_Task description_. Copy, from the data below, every line that has "linecap" in it.

_Exercise input_.
___

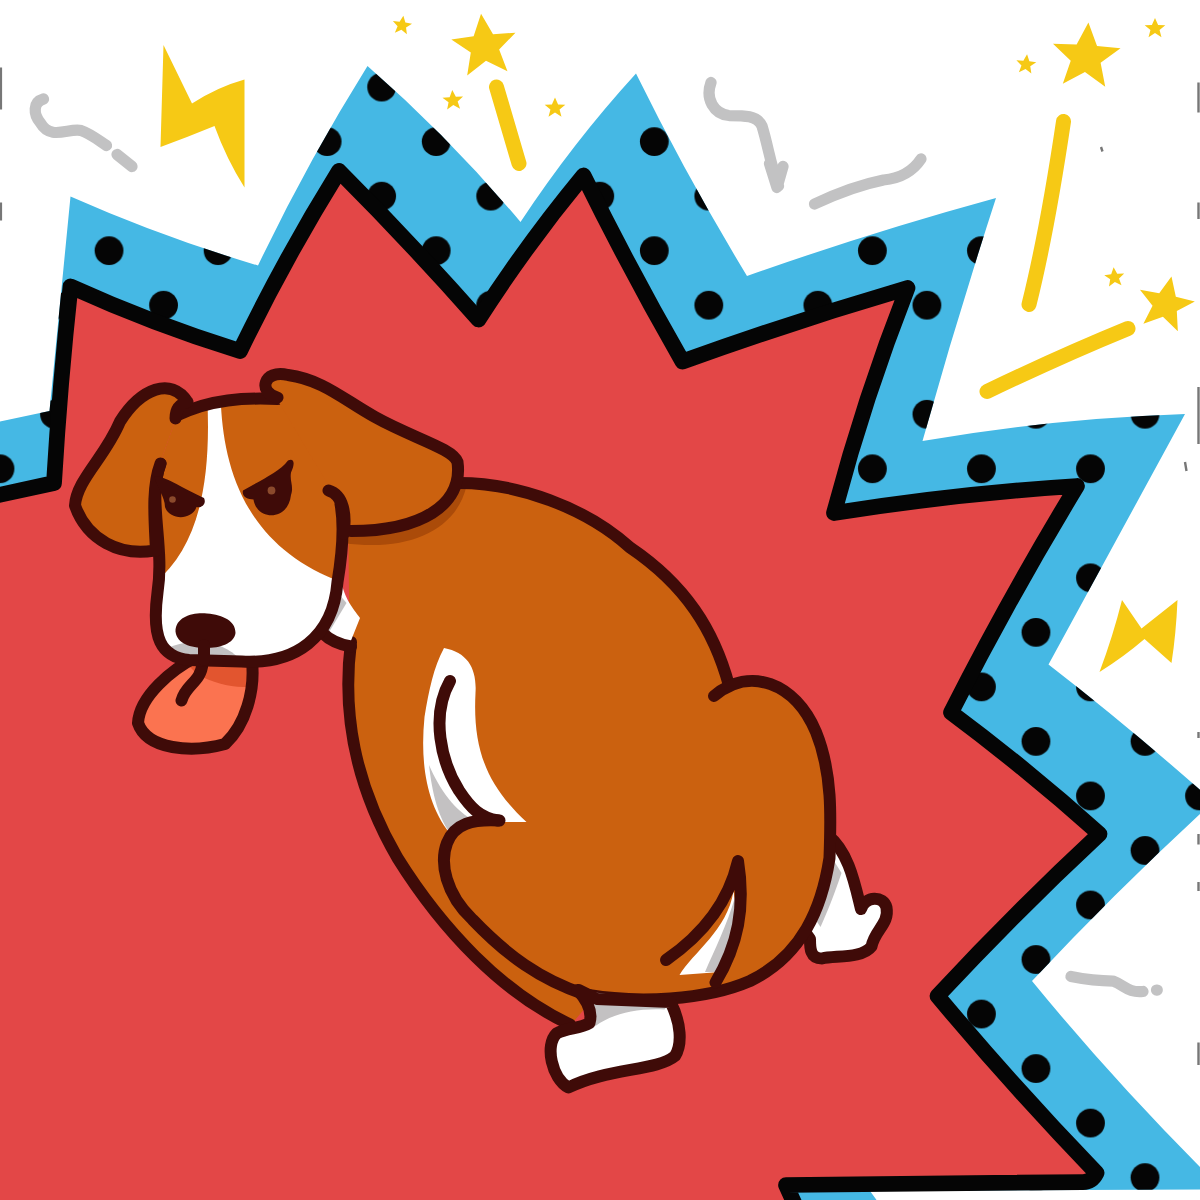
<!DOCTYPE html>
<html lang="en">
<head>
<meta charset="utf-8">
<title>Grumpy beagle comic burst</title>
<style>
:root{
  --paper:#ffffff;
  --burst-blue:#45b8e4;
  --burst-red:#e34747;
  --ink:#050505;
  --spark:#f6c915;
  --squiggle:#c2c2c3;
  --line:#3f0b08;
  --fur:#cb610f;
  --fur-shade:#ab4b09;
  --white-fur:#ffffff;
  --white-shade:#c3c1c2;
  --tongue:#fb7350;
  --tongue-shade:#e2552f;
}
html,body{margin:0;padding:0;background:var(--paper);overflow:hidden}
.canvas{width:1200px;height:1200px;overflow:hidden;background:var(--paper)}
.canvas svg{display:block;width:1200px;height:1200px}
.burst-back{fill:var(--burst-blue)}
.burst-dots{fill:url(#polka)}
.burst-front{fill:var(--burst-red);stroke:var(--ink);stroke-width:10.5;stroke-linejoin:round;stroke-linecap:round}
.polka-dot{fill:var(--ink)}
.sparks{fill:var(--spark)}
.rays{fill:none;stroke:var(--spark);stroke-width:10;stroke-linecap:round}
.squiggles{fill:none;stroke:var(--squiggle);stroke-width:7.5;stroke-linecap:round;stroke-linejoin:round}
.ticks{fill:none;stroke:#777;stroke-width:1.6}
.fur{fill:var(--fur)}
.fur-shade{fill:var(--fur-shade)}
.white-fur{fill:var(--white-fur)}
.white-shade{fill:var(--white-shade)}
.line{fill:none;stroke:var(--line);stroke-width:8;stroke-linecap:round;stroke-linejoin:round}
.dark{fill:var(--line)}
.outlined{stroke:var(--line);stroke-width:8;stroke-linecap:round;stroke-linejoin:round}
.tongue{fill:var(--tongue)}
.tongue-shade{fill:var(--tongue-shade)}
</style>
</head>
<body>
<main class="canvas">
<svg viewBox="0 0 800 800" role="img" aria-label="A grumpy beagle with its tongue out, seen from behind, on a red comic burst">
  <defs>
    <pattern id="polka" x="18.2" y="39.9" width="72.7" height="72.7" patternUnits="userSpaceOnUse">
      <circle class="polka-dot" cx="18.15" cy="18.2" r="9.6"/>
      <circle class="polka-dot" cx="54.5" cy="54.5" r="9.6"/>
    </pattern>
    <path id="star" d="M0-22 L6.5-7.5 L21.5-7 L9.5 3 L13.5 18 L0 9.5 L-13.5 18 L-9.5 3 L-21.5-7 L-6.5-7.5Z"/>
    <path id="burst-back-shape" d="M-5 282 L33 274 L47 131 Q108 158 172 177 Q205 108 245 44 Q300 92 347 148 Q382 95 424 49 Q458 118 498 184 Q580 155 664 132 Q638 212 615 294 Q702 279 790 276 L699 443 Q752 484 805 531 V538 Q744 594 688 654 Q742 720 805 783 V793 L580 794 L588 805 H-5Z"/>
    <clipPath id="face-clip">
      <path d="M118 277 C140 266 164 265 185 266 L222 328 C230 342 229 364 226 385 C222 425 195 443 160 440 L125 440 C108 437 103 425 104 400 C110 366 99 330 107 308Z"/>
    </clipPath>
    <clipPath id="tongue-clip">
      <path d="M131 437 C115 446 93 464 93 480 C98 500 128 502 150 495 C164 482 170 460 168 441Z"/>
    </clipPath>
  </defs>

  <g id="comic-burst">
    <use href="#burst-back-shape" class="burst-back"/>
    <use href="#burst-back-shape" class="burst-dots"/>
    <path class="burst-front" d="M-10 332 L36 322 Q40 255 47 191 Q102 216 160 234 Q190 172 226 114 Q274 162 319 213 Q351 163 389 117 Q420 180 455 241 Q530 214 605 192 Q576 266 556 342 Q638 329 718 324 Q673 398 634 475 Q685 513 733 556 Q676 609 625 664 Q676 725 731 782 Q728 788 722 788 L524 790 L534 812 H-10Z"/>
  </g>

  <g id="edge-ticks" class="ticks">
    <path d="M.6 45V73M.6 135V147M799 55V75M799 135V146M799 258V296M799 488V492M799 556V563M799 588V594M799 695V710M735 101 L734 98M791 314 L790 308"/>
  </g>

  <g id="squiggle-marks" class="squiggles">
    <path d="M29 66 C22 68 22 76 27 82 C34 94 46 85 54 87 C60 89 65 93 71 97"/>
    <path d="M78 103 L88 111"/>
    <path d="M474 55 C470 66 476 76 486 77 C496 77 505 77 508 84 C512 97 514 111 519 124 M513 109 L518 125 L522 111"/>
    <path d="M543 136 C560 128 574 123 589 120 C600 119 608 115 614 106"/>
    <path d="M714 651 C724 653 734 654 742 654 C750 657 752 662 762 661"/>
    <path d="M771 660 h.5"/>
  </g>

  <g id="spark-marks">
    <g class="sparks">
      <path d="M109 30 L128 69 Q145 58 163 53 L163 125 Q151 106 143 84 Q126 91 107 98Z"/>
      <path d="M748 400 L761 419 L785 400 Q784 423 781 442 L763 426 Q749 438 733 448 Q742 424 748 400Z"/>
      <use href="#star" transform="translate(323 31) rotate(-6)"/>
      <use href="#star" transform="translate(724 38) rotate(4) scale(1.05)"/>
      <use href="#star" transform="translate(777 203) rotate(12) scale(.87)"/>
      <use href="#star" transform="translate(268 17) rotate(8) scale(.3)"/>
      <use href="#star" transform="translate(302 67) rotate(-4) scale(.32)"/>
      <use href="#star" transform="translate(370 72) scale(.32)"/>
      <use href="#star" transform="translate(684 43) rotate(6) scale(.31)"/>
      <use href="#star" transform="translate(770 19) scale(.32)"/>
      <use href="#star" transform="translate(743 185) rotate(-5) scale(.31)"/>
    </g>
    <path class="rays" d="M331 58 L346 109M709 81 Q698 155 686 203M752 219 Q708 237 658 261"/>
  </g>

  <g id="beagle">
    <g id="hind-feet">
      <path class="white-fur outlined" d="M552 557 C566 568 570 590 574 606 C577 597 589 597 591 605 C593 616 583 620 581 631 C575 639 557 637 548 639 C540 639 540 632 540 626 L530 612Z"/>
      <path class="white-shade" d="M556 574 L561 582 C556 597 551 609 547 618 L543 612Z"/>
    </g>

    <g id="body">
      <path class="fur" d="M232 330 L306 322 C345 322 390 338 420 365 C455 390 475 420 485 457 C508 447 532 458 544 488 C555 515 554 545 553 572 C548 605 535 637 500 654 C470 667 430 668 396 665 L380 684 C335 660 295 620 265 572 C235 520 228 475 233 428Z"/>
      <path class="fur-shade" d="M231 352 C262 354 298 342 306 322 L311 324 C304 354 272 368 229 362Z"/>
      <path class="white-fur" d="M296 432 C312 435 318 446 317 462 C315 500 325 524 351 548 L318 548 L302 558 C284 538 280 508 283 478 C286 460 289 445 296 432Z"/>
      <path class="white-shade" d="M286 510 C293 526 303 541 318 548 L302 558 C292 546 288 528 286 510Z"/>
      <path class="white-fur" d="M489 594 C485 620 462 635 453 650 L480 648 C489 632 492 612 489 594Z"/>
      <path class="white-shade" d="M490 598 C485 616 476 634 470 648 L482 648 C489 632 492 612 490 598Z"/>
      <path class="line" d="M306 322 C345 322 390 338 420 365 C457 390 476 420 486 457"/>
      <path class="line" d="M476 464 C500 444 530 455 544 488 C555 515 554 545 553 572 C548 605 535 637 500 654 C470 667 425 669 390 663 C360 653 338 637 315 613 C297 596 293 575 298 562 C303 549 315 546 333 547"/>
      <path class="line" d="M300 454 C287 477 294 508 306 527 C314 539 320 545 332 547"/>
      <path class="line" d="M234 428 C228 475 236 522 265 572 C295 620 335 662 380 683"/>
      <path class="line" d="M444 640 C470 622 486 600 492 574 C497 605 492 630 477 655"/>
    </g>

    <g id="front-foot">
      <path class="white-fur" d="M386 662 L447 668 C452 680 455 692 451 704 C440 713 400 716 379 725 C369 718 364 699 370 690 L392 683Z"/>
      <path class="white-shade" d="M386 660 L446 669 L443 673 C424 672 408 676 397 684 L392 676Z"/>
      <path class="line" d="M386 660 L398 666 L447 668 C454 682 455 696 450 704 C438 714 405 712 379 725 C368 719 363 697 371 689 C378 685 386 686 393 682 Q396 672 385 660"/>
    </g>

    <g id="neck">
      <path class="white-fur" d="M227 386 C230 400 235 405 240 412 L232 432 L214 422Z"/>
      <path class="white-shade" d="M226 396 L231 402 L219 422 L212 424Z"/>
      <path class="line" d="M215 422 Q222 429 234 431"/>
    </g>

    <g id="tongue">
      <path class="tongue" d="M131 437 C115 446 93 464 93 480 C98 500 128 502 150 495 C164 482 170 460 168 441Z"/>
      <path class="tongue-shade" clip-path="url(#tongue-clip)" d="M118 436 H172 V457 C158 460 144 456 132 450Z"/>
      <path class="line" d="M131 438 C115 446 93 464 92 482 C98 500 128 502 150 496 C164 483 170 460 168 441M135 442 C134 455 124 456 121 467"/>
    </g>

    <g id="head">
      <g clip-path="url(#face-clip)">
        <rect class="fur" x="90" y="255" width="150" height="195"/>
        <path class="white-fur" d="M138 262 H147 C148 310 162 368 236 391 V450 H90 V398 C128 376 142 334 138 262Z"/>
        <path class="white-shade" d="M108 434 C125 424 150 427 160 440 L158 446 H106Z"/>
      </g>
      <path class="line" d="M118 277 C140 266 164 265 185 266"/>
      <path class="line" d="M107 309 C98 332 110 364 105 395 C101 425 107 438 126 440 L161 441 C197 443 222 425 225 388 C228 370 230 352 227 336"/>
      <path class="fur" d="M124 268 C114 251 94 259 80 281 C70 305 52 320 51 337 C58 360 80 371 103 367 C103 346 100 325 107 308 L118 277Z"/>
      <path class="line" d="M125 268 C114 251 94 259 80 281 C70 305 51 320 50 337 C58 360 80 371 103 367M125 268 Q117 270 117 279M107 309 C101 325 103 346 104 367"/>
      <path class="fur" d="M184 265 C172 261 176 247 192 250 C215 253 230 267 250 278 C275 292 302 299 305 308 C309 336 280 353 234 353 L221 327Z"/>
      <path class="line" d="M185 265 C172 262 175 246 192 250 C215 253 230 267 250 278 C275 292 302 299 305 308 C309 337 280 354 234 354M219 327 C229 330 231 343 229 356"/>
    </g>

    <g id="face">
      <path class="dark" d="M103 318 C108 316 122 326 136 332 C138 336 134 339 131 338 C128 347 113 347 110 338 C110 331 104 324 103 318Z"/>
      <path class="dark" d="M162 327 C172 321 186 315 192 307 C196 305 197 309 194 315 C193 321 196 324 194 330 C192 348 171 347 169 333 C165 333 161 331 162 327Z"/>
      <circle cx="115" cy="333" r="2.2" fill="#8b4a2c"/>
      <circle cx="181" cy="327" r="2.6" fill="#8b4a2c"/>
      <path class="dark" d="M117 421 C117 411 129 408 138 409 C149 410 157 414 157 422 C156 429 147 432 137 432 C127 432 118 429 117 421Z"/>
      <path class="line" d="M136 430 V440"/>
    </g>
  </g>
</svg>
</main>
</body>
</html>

___

_Exercise response_.
.burst-front{fill:var(--burst-red);stroke:var(--ink);stroke-width:10.5;stroke-linejoin:round;stroke-linecap:round}
.rays{fill:none;stroke:var(--spark);stroke-width:10;stroke-linecap:round}
.squiggles{fill:none;stroke:var(--squiggle);stroke-width:7.5;stroke-linecap:round;stroke-linejoin:round}
.line{fill:none;stroke:var(--line);stroke-width:8;stroke-linecap:round;stroke-linejoin:round}
.outlined{stroke:var(--line);stroke-width:8;stroke-linecap:round;stroke-linejoin:round}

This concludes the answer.